North Atlantic Treaty Organization (NATO) Secretary-General Jens Stoltenberg warned on Monday that China is “investing massively in new weapons” and is closing in on the alliance through moves in the Arctic and Africa and by investing in the infrastructure of alliance members.
“China is investing massively in new weapons,” Stoltenberg said Monday. “It is coming closer to us, from the Arctic to Africa, and by investing in our infrastructure.”
“China does not share our values. It does not respect fundamental human rights and tries to intimidate other countries,” Stoltenberg continued. “We must address this together, both as NATO Allies, and as a community of like-minded countries. We should, therefore, continue to consult closely, and cooperate where possible.
To bolster the resilience of our societies and to protect the values and norms we share.”
Stoltenberg made his comments ahead of the publication of the NATO 2030 Report, which contains a list of 138 proposals for different ways to strengthen the alliance, including several recommendations specific to China and to the Indo-Pacific and Asian regions.
The NATO 2030 report states, “NATO must devote much more time, political resources, and action to the security challenges posed by China – based on an assessment of its national capabilities, economic heft, and the stated ideological goals of its leaders. It needs to develop a political strategy for approaching a world in which China will be of growing importance through to 2030.”

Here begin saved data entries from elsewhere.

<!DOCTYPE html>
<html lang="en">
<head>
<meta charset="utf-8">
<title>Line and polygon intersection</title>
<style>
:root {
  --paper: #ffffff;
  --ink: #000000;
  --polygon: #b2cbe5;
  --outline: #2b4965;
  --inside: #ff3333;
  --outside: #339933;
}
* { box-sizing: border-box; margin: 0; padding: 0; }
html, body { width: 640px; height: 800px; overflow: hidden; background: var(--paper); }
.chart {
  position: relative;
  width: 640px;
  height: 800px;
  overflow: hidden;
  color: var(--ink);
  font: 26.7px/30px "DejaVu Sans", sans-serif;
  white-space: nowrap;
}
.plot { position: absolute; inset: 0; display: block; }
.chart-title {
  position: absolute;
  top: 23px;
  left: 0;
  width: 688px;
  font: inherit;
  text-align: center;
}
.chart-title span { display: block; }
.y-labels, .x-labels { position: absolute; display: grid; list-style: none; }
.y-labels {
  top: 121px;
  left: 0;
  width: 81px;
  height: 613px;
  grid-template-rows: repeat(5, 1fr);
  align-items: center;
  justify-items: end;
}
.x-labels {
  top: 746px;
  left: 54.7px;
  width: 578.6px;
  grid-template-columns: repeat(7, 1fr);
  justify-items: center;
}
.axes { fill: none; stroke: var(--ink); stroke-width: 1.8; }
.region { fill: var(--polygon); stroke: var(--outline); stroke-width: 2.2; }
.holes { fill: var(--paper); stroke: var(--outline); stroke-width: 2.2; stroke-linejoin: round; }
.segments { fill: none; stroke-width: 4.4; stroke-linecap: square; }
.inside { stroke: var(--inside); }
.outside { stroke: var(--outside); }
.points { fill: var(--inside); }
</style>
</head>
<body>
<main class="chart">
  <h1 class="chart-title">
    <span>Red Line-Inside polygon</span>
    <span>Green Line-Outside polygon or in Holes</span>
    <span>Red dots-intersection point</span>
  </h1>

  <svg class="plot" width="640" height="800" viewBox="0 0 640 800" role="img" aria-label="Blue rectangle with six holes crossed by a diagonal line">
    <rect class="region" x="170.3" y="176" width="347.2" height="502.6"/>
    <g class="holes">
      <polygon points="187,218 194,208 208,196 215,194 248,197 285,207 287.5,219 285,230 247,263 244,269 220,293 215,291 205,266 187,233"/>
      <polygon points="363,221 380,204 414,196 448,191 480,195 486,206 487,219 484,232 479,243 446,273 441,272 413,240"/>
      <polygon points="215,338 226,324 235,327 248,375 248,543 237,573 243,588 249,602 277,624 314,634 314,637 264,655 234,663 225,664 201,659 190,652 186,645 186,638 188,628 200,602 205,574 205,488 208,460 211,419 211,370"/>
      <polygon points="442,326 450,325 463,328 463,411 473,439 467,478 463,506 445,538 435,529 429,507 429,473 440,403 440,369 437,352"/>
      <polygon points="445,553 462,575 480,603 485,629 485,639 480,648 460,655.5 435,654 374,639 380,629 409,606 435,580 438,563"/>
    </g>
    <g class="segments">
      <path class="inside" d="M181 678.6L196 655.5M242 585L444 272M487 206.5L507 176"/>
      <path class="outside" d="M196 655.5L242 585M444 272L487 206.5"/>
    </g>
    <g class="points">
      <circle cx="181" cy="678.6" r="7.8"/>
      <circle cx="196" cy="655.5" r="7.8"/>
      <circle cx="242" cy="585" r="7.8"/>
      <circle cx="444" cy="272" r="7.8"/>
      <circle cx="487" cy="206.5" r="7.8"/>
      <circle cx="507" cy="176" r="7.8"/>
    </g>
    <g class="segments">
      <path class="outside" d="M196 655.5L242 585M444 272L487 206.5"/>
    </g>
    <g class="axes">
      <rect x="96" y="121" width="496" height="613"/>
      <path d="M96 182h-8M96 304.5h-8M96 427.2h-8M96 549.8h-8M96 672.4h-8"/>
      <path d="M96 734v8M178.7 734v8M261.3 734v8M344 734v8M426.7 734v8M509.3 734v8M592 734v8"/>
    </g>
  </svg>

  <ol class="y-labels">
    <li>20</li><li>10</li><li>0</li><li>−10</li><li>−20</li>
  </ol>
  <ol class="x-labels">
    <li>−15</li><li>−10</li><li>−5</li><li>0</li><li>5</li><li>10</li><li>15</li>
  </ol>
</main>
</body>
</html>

In a section of the report dedicated specifically to China, the NATO report authors state, “While China does not pose an immediate military threat to the Euro-Atlantic area on the scale of Russia, it is expanding its military reach into the Atlantic, Mediterranean, and Arctic, deepening defence ties with Russia, and developing long-range missiles and aircraft, aircraft carriers, and nuclear-attack submarines with global reach, extensive space-based capabilities, and a larger nuclear arsenal. NATO Allies feel China’s influence more and more in every domain. Its Belt and Road, Polar Silk Road, and Cyber Silk Road have extended rapidly, and it is acquiring infrastructure across Europe with a potential bearing upon communications and interoperability.”
The report noted NATO allies have attributed cyberattacks, intellectual property theft, and disinformation campaigns, including about the coronavirus pandemic, to China.
In a section of the report broadly discussing arms control measures, the NATO report states, “China must be considered in prospective future arms control negotiations, especially in the contexts of nuclear weapons and ballistic missiles. The Alliance should encourage China to engage in meaningful and verifiable arms control to reduce the chance of an arms race in Asia and beyond. Doing more to monitor and set standards for [emerging disruptive technologies] is a significant part of this goal.”
The report also recommends expanding its cooperation with Indo-Pacific partners like Australia, Japan, New Zealand, and the Republic of Korea and said such partnerships could help NATO “heighten coordination on managing the strategic and political implications of China’s rise.”
The report also comes as U.S. Director of National Intelligence (DNI) has written an op-ed for the Wall Street Journal and set for a number of interviews with other U.S. media outlets to discuss the national security risks China poses. Ratcliffe called China the “greatest national security threat” on Thursday and warned a potential Joe Biden administration not to politicize intelligence to downplay the threat China poses.